Data for review below:

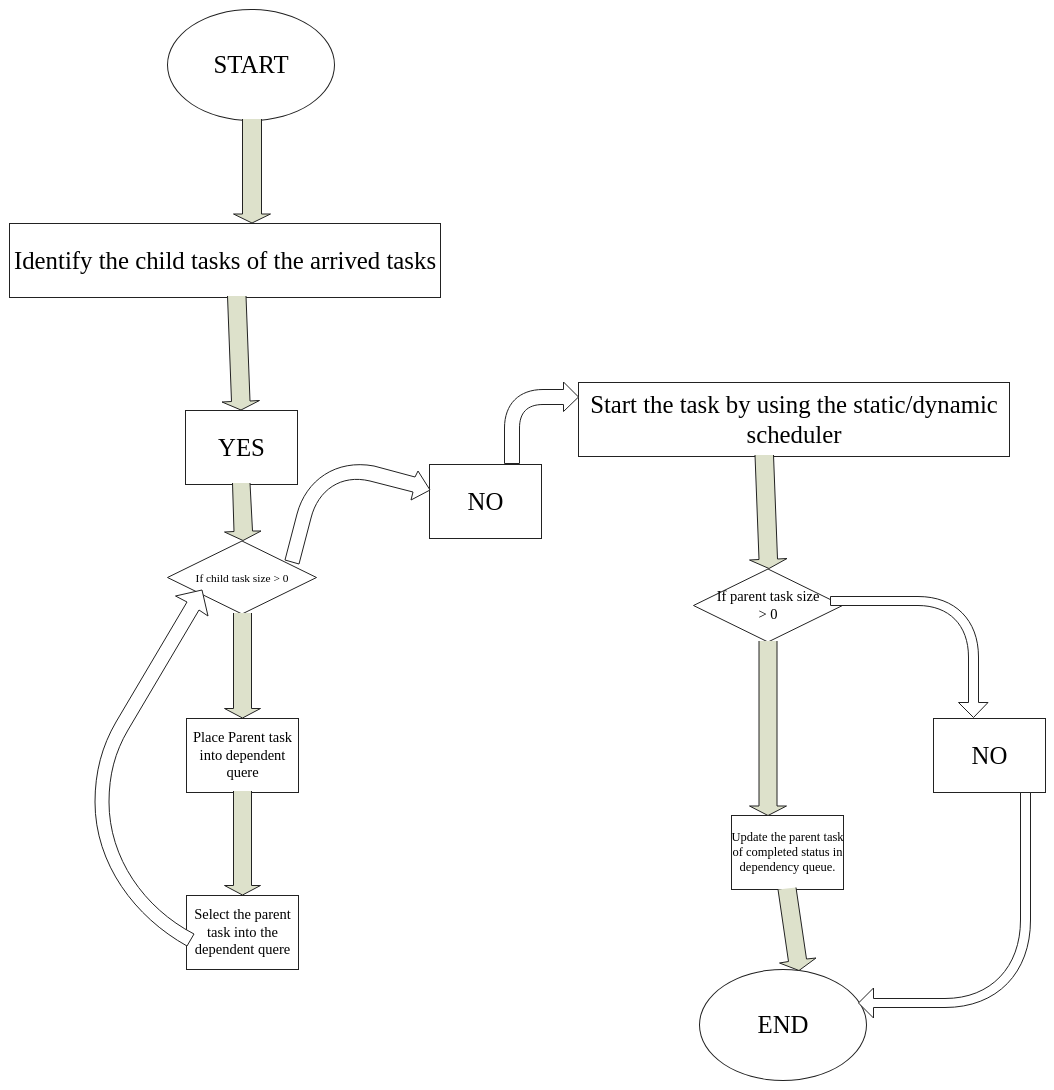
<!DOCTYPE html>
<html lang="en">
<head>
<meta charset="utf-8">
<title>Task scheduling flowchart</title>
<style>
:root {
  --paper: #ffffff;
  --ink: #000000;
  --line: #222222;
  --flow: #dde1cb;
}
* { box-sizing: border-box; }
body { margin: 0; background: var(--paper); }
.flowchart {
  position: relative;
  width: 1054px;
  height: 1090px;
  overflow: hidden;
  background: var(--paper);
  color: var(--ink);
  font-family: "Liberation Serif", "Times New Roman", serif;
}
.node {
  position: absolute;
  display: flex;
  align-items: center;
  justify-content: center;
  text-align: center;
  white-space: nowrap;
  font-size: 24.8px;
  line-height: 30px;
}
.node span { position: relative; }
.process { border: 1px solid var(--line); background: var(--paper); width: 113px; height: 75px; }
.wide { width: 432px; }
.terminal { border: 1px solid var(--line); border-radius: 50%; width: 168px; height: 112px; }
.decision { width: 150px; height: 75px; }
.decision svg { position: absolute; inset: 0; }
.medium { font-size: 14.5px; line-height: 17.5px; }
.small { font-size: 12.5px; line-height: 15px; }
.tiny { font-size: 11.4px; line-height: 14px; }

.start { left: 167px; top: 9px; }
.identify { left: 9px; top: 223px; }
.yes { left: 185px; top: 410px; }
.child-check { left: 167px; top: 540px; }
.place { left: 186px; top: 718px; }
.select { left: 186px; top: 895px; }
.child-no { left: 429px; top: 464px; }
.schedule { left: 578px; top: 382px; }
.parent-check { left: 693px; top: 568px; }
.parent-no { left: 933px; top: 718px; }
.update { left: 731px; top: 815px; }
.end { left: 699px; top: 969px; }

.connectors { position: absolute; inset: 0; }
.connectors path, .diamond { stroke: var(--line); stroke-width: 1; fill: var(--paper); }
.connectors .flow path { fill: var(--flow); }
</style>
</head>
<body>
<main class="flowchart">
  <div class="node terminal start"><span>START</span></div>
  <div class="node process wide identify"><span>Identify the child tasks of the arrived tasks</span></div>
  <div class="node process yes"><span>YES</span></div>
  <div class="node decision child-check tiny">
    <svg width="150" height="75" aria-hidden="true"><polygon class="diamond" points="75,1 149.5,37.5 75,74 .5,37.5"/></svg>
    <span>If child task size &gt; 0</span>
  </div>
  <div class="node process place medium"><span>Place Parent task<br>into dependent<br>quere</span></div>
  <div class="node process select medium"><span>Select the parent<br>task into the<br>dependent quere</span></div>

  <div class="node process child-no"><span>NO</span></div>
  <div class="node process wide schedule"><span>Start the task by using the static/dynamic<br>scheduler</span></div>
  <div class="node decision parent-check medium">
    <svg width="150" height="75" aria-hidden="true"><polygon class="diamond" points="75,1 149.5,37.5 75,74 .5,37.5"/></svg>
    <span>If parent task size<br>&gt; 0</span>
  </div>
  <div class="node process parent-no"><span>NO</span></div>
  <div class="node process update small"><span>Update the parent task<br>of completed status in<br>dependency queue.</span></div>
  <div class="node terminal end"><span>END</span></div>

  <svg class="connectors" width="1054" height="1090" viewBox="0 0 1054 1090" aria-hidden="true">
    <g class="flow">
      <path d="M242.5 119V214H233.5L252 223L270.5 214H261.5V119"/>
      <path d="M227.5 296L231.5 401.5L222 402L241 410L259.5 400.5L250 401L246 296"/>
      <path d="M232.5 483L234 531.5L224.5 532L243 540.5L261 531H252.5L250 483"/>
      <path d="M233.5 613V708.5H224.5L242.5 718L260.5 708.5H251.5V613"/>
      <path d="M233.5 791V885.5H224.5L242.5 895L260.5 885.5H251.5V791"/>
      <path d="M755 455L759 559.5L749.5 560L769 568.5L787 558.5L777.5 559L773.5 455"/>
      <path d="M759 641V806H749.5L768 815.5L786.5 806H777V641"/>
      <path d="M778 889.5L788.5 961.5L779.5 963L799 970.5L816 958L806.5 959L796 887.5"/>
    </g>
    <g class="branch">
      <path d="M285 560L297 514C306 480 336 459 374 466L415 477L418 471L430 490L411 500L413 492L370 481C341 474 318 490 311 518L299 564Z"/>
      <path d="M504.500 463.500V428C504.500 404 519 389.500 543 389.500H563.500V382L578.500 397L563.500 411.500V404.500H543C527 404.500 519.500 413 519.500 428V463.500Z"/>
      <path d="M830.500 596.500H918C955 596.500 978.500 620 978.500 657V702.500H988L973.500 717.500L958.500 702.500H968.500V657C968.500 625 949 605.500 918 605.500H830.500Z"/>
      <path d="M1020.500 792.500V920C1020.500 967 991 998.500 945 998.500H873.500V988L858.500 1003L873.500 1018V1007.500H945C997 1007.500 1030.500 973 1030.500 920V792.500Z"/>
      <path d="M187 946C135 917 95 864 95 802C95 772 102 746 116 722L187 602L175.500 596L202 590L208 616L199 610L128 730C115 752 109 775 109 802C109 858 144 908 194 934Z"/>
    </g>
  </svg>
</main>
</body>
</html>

End of Data for review.

▶ _About this task_: Give back all the material exactly, with no pictures.

▶ _Your solution_:
<!DOCTYPE html>
<html lang="en">
<head>
<meta charset="utf-8">
<title>Task scheduling flowchart</title>
<style>
:root {
  --paper: #ffffff;
  --ink: #000000;
  --line: #222222;
  --flow: #dde1cb;
}
* { box-sizing: border-box; }
body { margin: 0; background: var(--paper); }
.flowchart {
  position: relative;
  width: 1054px;
  height: 1090px;
  overflow: hidden;
  background: var(--paper);
  color: var(--ink);
  font-family: "Liberation Serif", "Times New Roman", serif;
}
.node {
  position: absolute;
  display: flex;
  align-items: center;
  justify-content: center;
  text-align: center;
  white-space: nowrap;
  font-size: 24.8px;
  line-height: 30px;
}
.node span { position: relative; }
.process { border: 1px solid var(--line); background: var(--paper); width: 113px; height: 75px; }
.wide { width: 432px; }
.terminal { border: 1px solid var(--line); border-radius: 50%; width: 168px; height: 112px; }
.decision { width: 150px; height: 75px; }
.decision svg { position: absolute; inset: 0; }
.medium { font-size: 14.5px; line-height: 17.5px; }
.small { font-size: 12.5px; line-height: 15px; }
.tiny { font-size: 11.4px; line-height: 14px; }

.start { left: 167px; top: 9px; }
.identify { left: 9px; top: 223px; }
.yes { left: 185px; top: 410px; }
.child-check { left: 167px; top: 540px; }
.place { left: 186px; top: 718px; }
.select { left: 186px; top: 895px; }
.child-no { left: 429px; top: 464px; }
.schedule { left: 578px; top: 382px; }
.parent-check { left: 693px; top: 568px; }
.parent-no { left: 933px; top: 718px; }
.update { left: 731px; top: 815px; }
.end { left: 699px; top: 969px; }

.connectors { position: absolute; inset: 0; }
.connectors path, .diamond { stroke: var(--line); stroke-width: 1; fill: var(--paper); }
.connectors .flow path { fill: var(--flow); }
</style>
</head>
<body>
<main class="flowchart">
  <div class="node terminal start"><span>START</span></div>
  <div class="node process wide identify"><span>Identify the child tasks of the arrived tasks</span></div>
  <div class="node process yes"><span>YES</span></div>
  <div class="node decision child-check tiny">
    <svg width="150" height="75" aria-hidden="true"><polygon class="diamond" points="75,1 149.5,37.5 75,74 .5,37.5"/></svg>
    <span>If child task size &gt; 0</span>
  </div>
  <div class="node process place medium"><span>Place Parent task<br>into dependent<br>quere</span></div>
  <div class="node process select medium"><span>Select the parent<br>task into the<br>dependent quere</span></div>

  <div class="node process child-no"><span>NO</span></div>
  <div class="node process wide schedule"><span>Start the task by using the static/dynamic<br>scheduler</span></div>
  <div class="node decision parent-check medium">
    <svg width="150" height="75" aria-hidden="true"><polygon class="diamond" points="75,1 149.5,37.5 75,74 .5,37.5"/></svg>
    <span>If parent task size<br>&gt; 0</span>
  </div>
  <div class="node process parent-no"><span>NO</span></div>
  <div class="node process update small"><span>Update the parent task<br>of completed status in<br>dependency queue.</span></div>
  <div class="node terminal end"><span>END</span></div>

  <svg class="connectors" width="1054" height="1090" viewBox="0 0 1054 1090" aria-hidden="true">
    <g class="flow">
      <path d="M242.5 119V214H233.5L252 223L270.5 214H261.5V119"/>
      <path d="M227.5 296L231.5 401.5L222 402L241 410L259.5 400.5L250 401L246 296"/>
      <path d="M232.5 483L234 531.5L224.5 532L243 540.5L261 531H252.5L250 483"/>
      <path d="M233.5 613V708.5H224.5L242.5 718L260.5 708.5H251.5V613"/>
      <path d="M233.5 791V885.5H224.5L242.5 895L260.5 885.5H251.5V791"/>
      <path d="M755 455L759 559.5L749.5 560L769 568.5L787 558.5L777.5 559L773.5 455"/>
      <path d="M759 641V806H749.5L768 815.5L786.5 806H777V641"/>
      <path d="M778 889.5L788.5 961.5L779.5 963L799 970.5L816 958L806.5 959L796 887.5"/>
    </g>
    <g class="branch">
      <path d="M285 560L297 514C306 480 336 459 374 466L415 477L418 471L430 490L411 500L413 492L370 481C341 474 318 490 311 518L299 564Z"/>
      <path d="M504.500 463.500V428C504.500 404 519 389.500 543 389.500H563.500V382L578.500 397L563.500 411.500V404.500H543C527 404.500 519.500 413 519.500 428V463.500Z"/>
      <path d="M830.500 596.500H918C955 596.500 978.500 620 978.500 657V702.500H988L973.500 717.500L958.500 702.500H968.500V657C968.500 625 949 605.500 918 605.500H830.500Z"/>
      <path d="M1020.500 792.500V920C1020.500 967 991 998.500 945 998.500H873.500V988L858.500 1003L873.500 1018V1007.500H945C997 1007.500 1030.500 973 1030.500 920V792.500Z"/>
      <path d="M187 946C135 917 95 864 95 802C95 772 102 746 116 722L187 602L175.500 596L202 590L208 616L199 610L128 730C115 752 109 775 109 802C109 858 144 908 194 934Z"/>
    </g>
  </svg>
</main>
</body>
</html>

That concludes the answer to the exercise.